breaking down new guidelines with dr. alan greene
Many parents may still be surprised to hear that introducing a diverse array of food in a baby’s diet early on is not only safe, but may help prevent certain allergies. I always get the question, “But what about highly allergic foods such as eggs, peanuts, milk, or fish?” Prior to 2008, the guidelines were that in allergic families, whole cow milk should be delayed until 12 months of age, eggs until two years, and nuts, peanuts, and fish until age three. The new American Academy of Pediatric (AAP) guidelines state that there is no convincing evidence that delaying these foods beyond six months prevents allergies. It’s always safe to consult your doctor first, but I firmly recommend that, as long as they are healthy, you do not delay foods in an effort to prevent allergies in your children. Early on, babies’ immune systems are trying to learn what is normal and what to react against later. There is no good evidence that delaying any food beyond six months decreases allergy risk—and there is some evidence that the opposite may be true. I do recommend avoiding highly allergic foods when kids are on antibiotics or have a tummy illness, if there is a strong history of an allergy in your family, or if your baby is already showing signs of an allergic reaction. And do avoid foods that might cause choking or carry infections (such as raw or undercooked fish, meat, or eggs). There is also no need to wait three to five days between foods. Introducing new foods rapidly, and feeding mixtures of foods, leads to more adventurous, happy eaters. As long as babies are tolerating the foods well, full steam ahead! This doesn’t increase allergy risk. It does make it a little more work to detect the culprit if a child develops a food allergy—but over 90% of children never will.¹ ² If a child shows signs of an allergic reaction, removing the possible culprits from the diet is wise—these guidelines are about preventing, not treating allergies. I am a fan of introducing a wide variety of healthy foods to babies between six and 12 months old, but I prefer organic foods for babies in the first year when possible.

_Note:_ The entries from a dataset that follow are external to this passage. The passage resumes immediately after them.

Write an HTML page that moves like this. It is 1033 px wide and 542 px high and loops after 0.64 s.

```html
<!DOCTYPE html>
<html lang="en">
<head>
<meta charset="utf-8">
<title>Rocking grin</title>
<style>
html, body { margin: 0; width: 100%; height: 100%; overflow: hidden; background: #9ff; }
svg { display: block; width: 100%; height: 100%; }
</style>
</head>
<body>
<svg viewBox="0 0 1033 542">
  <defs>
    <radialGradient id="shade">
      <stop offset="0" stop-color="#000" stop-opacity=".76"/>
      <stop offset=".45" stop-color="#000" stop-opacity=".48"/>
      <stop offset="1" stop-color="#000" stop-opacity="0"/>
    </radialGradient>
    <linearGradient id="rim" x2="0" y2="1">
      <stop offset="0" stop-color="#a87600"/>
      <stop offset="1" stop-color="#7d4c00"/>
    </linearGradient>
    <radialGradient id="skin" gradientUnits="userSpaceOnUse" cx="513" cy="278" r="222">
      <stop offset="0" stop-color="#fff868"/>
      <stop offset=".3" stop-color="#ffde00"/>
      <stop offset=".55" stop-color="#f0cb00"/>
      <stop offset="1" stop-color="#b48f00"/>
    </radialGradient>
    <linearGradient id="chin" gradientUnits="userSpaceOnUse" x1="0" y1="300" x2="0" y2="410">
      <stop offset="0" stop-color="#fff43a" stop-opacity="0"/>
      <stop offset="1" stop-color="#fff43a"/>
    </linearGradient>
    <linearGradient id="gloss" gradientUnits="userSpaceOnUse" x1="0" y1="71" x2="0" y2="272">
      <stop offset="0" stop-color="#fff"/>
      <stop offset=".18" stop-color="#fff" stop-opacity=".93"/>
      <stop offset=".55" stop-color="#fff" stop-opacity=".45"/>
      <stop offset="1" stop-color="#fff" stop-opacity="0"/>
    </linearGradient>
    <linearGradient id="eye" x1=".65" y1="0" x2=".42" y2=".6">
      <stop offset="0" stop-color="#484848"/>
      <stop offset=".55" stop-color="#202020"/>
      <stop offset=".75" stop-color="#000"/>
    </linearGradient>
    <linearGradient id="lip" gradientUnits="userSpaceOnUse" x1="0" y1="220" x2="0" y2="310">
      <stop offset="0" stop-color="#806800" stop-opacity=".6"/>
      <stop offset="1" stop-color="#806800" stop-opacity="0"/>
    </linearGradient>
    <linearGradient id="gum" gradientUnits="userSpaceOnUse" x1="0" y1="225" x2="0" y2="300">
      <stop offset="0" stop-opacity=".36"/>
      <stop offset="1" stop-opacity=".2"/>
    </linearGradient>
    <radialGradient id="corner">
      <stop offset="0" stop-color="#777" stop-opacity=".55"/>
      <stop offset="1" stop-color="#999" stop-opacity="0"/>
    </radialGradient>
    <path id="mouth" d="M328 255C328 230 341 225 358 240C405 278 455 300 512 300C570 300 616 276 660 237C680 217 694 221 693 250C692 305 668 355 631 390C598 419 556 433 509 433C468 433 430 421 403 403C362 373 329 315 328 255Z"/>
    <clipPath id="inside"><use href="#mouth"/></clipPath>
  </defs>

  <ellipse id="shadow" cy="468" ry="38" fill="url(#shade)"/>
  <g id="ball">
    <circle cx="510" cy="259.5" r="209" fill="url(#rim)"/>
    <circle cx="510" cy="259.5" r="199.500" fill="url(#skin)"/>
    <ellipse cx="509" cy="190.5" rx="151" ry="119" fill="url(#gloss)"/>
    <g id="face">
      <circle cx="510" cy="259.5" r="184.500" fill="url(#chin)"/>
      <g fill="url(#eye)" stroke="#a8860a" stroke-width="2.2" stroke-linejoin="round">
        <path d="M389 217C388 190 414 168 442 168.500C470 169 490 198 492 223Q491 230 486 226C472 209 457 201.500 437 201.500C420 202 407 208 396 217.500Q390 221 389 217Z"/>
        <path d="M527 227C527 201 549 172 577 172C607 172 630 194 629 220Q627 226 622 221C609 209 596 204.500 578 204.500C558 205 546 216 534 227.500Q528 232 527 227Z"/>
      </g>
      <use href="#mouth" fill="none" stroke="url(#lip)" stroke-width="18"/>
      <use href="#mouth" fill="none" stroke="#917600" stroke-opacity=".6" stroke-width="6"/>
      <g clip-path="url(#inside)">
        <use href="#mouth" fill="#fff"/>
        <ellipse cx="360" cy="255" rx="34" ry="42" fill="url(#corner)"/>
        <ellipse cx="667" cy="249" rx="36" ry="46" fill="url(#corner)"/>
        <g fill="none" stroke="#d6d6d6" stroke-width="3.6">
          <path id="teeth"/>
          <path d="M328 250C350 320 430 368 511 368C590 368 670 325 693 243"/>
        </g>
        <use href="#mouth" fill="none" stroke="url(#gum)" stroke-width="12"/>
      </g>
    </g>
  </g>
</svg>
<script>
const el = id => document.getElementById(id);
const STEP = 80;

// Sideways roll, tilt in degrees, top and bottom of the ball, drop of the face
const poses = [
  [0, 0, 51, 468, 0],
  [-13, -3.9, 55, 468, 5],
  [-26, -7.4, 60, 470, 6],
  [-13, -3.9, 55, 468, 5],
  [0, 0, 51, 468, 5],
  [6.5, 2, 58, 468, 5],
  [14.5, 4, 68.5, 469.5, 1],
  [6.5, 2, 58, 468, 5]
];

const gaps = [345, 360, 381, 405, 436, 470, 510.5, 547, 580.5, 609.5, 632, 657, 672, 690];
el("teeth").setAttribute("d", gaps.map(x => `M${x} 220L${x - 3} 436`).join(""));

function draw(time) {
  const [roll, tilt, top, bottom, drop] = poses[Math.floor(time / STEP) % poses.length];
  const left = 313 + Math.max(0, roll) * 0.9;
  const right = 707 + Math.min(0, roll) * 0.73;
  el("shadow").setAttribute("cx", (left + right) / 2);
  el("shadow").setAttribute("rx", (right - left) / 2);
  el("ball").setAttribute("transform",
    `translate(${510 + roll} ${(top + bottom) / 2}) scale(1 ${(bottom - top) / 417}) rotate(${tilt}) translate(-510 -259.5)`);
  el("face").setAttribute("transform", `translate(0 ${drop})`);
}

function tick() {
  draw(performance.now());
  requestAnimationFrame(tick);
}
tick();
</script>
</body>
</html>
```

1Kristen D. Jackson, M.P.H.; LaJeana D. Howie, M.P.H., C.H.E.S.; Lara J. Akinbami, M.D.: NCHS Data Brief, No. 121, May 2013, Trends in Allergic Conditions Among Children: United States, 1997–2011
2Ruchi S. Gupta, Elizabeth E. Springston, Manoj R. Warrier, Bridget Smith, Rajesh Kumar, Jacqueline Pongracic and Jane L. Holl: The Prevalence, Severity, and Distribution of Childhood Food Allergy in the United States; Pediatrics; originally published online June 20, 2011; DOI: 10.1542/peds.2011-0204